How to Stop the Barking
Why is barking such an aggravation to us? Most of the time it is because it is embarrassing to us as it makes us look like we are being controlled by our dog. We don’t know how to fix it so it in turn makes us look “stupid.” So there we are looking stupid and out of control while our dog successfully draws everyone’s attention to the issue leaving us nowhere to hide. We forget that it is a form of communication for our dogs and even a vent for built up emotions. So if you want to get a handle on this annoying habit you have to find it’s root.
First you have to identify what type of bark it is. Is in a happy “I’m excited to be here” type of bark, or a more aggressive, “I am about to explode” type bark. These types of barking usually are a build up of emotion that have pre-cues you need to be attentive too. Agitated movement, panting, distracted gaze, excessive tail wagging and whining. If you can identify your dog’s pre-cues you can defuse the situation before it gets out of hand.
If you act on pre-cues you can distract your dog with a toy, put him to work until his focus is back on you or remove him from the stimulus that is causing his build up in emotion. Bring him back when he settles and try to lengthen the time he can be exposed before losing composure. It may be that it is too much to ask of him if he has gotten into the habit of being out of control in that environment. You may need to do a lot of work with a crate or pen at home. You will place him in the same area you practice and work a different dog in the practice area. Keep it light enough that the barker dog does not get over whelmed and be sure to keep each session short, treating him for being quiet.
It could be as simple as heeling a circle in front of the barker and treating him every circle that he is quiet. Then build to two circles, three circles and so on. Then build the emotional level little by little by adding more energy into the work you are doing with the other dog, treating every time the barking dog remains quiet. Go slow as you want to increase the emotion, but keep him under enough self control that he will succeed.
Next you can take your dog to other locations where he gets excited and start again. Being liberal with the treats for every improvement. When you take him to class you must pay close attention to him and divert his attention as described above when you see his pre-cues and treat him whenever he settles and for remaining calm.

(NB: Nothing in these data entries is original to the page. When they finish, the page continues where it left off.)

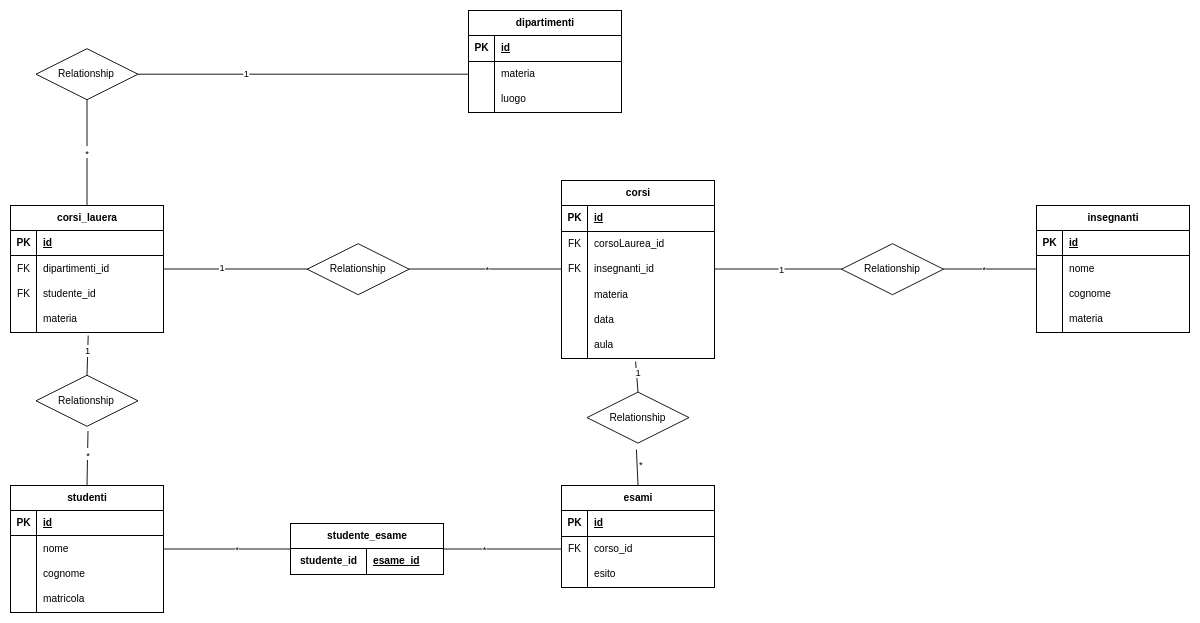
<!DOCTYPE html>
<html lang="it">
<head>
<meta charset="utf-8">
<title>Schema ER corsi ed esami</title>
<style>
:root { --ink: #000; --paper: #fff; --line: 1px solid var(--ink); }
* { box-sizing: border-box; margin: 0; padding: 0; }
body {
  position: relative; width: 1200px; height: 623px; overflow: hidden;
  background: var(--paper); color: var(--ink);
  font: 10.2px/1 "Liberation Sans", Arial, sans-serif;
}
.connections { position: absolute; left: 0; top: 0; width: 1200px; height: 623px; }
.connections line, .connections polygon { stroke: var(--ink); stroke-width: 0.9; fill: var(--paper); }
.connections text { fill: var(--ink); text-anchor: middle; }
.cardinality { font-size: 9.4px; }
.cardinality rect { fill: var(--paper); }

.entity {
  position: absolute; width: 154px; border: var(--line); background: var(--paper);
  display: grid; grid-auto-rows: 1fr; --key: 26px;
}
.entity h2 {
  display: flex; align-items: center; justify-content: center;
  font-size: inherit; border-bottom: var(--line);
}
.field { display: grid; grid-template-columns: var(--key) 1fr; }
.field > * { display: flex; align-items: center; }
.key { justify-content: center; border-right: var(--line); }
.name { padding-left: 6px; }
.primary { font-weight: bold; border-bottom: var(--line); }
.primary .name { text-decoration: underline; }
.join .primary { border-bottom: 0; }

.dipartimenti { left: 468px; top: 10px; height: 103px; }
.corsi-lauera { left: 10px; top: 205px; height: 128px; }
.corsi { left: 561px; top: 180px; height: 179px; }
.insegnanti { left: 1036px; top: 205px; height: 128px; }
.studenti { left: 10px; top: 485px; height: 128px; }
.esami { left: 561px; top: 485px; height: 103px; }
.join { left: 290px; top: 523px; height: 52px; --key: 76px; }
</style>
</head>
<body>
<svg class="connections" viewBox="0 0 1200 623" aria-label="Relazioni">
  <defs><polygon id="diamond" points="-51,0 0,-25.5 51,0 0,25.5"/></defs>
  <g class="lines">
    <line x1="138" y1="74.2" x2="468" y2="74.2"/>
    <line x1="87" y1="100" x2="87" y2="205"/>
    <line x1="163" y1="269" x2="308" y2="269"/>
    <line x1="409" y1="269" x2="562" y2="269"/>
    <line x1="714" y1="269" x2="842" y2="269"/>
    <line x1="943" y1="269" x2="1037" y2="269"/>
    <line x1="88.2" y1="335.5" x2="87" y2="375.5"/>
    <line x1="88" y1="431" x2="87" y2="485"/>
    <line x1="635.6" y1="361.5" x2="638" y2="392"/>
    <line x1="636.4" y1="449.5" x2="638" y2="485"/>
    <line x1="163" y1="549" x2="291" y2="549"/>
    <line x1="443" y1="549" x2="562" y2="549"/>
  </g>
  <g class="relationships">
    <g transform="translate(87 74.2)"><use href="#diamond"/><text x="-1" y="3">Relationship</text></g>
    <g transform="translate(358.2 269.2)"><use href="#diamond"/><text x="-.5" y="3">Relationship</text></g>
    <g transform="translate(892.5 269.2)"><use href="#diamond"/><text x="-.5" y="3">Relationship</text></g>
    <g transform="translate(87 400.8)"><use href="#diamond"/><text x="-1" y="3">Relationship</text></g>
    <g transform="translate(638 417.6)"><use href="#diamond"/><text x="-.5" y="3">Relationship</text></g>
  </g>
  <g class="cardinality">
    <g transform="translate(246.3 74)"><rect x="-3" y="-6" width="6" height="12"/><text y="3">1</text></g>
    <g transform="translate(87 152)"><rect x="-3" y="-6" width="6" height="12"/><text y="5">*</text></g>
    <g transform="translate(222 268)"><rect x="-3" y="-6" width="6" height="12"/><text y="3">1</text></g>
    <g transform="translate(487.3 268)"><rect x="-2" y="-6" width="4" height="12"/><text y="5">*</text></g>
    <g transform="translate(781.5 270)"><rect x="-3" y="-6" width="6" height="12"/><text y="3">1</text></g>
    <g transform="translate(984 268)"><rect x="-2" y="-6" width="4" height="12"/><text y="5">*</text></g>
    <g transform="translate(87.6 351)"><rect x="-3" y="-6" width="6" height="12"/><text y="3">1</text></g>
    <g transform="translate(88 454)"><rect x="-3" y="-6" width="6" height="12"/><text y="5">*</text></g>
    <g transform="translate(638 373)"><rect x="-3" y="-5" width="6" height="10"/><text y="3">1</text></g>
    <g transform="translate(640.8 463)"><text y="5">*</text></g>
    <g transform="translate(237 548)"><rect x="-2" y="-6" width="4" height="12"/><text y="5">*</text></g>
    <g transform="translate(484.5 548)"><rect x="-2" y="-6" width="4" height="12"/><text y="5">*</text></g>
  </g>
</svg>

<section class="entity dipartimenti">
  <h2>dipartimenti</h2>
  <div class="field primary"><span class="key">PK</span><span class="name">id</span></div>
  <div class="field"><span class="key"></span><span class="name">materia</span></div>
  <div class="field"><span class="key"></span><span class="name">luogo</span></div>
</section>

<section class="entity corsi-lauera">
  <h2>corsi_lauera</h2>
  <div class="field primary"><span class="key">PK</span><span class="name">id</span></div>
  <div class="field"><span class="key">FK</span><span class="name">dipartimenti_id</span></div>
  <div class="field"><span class="key">FK</span><span class="name">studente_id</span></div>
  <div class="field"><span class="key"></span><span class="name">materia</span></div>
</section>

<section class="entity corsi">
  <h2>corsi</h2>
  <div class="field primary"><span class="key">PK</span><span class="name">id</span></div>
  <div class="field"><span class="key">FK</span><span class="name">corsoLaurea_id</span></div>
  <div class="field"><span class="key">FK</span><span class="name">insegnanti_id</span></div>
  <div class="field"><span class="key"></span><span class="name">materia</span></div>
  <div class="field"><span class="key"></span><span class="name">data</span></div>
  <div class="field"><span class="key"></span><span class="name">aula</span></div>
</section>

<section class="entity insegnanti">
  <h2>insegnanti</h2>
  <div class="field primary"><span class="key">PK</span><span class="name">id</span></div>
  <div class="field"><span class="key"></span><span class="name">nome</span></div>
  <div class="field"><span class="key"></span><span class="name">cognome</span></div>
  <div class="field"><span class="key"></span><span class="name">materia</span></div>
</section>

<section class="entity studenti">
  <h2>studenti</h2>
  <div class="field primary"><span class="key">PK</span><span class="name">id</span></div>
  <div class="field"><span class="key"></span><span class="name">nome</span></div>
  <div class="field"><span class="key"></span><span class="name">cognome</span></div>
  <div class="field"><span class="key"></span><span class="name">matricola</span></div>
</section>

<section class="entity join">
  <h2>studente_esame</h2>
  <div class="field primary"><span class="key">studente_id</span><span class="name">esame_id</span></div>
</section>

<section class="entity esami">
  <h2>esami</h2>
  <div class="field primary"><span class="key">PK</span><span class="name">id</span></div>
  <div class="field"><span class="key">FK</span><span class="name">corso_id</span></div>
  <div class="field"><span class="key"></span><span class="name">esito</span></div>
</section>
</body>
</html>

Another cure can be to teach your dog to “speak” on command. While teaching your dog to speak, you will also be teaching an “off” cue. So, you teach your dog to bark when you say “speak” then tell him “enough” when you wont him to stop. A lot of times putting a cue on an unwanted behavior works wonders as the dog learns to wait for the cue. Putting a “off” cue on at the same time is obviously handy as well. Now when the dog starts making noise he understands the “off” cue. In the beginning be ready with the treats for both cues in all your practices.
If the barking is more frantic and the dog is on the verge of exploding with the danger of also nipping, you must remove the dog from the stimulus and help him regain composure by taking a walk, putting him in the care/crate or going into a down stay until he settles. He is telling you he is over stimulated. You need to pick up on the his pre-cues and resolve the situation before it gets that intense next time.
As for barking on course it is usually caused by the dog getting frustrated in the handler being slow in directing them to the next obstacle or out of joy of running agility. If it becomes desperate, the dog becomes confrontational, or decides he will determine the course, turn your back on him and remove yourselves from the course. By removing the dog from their “fun” you are letting the dog know who actually is in control. The dog gets to have “fun” time as a reward for good behavior and will be removed from it if they misbehave. He may return to where you left off once he cools down and is quiet again.
As you become a better leader and are able to either keep up physically or at least verbally, you should see this type of barking diminish. If there is no way you will ever be able to keep up with your dog physically, you will need to work on distance handling so you can always stay ahead of your dog.
Some dogs will never be completely quiet on course, but you can do your part to help your dog learn to control his emotions as well as become a confident leader able to keep the dog’s focus on the next obstacle. And understand the dog is trying to communicate with you. Accept the fact your dog may love to tell you how happy he is to be playing the dog agility game as long as it doesn’t get out of hand or interfere with your ability to direct him.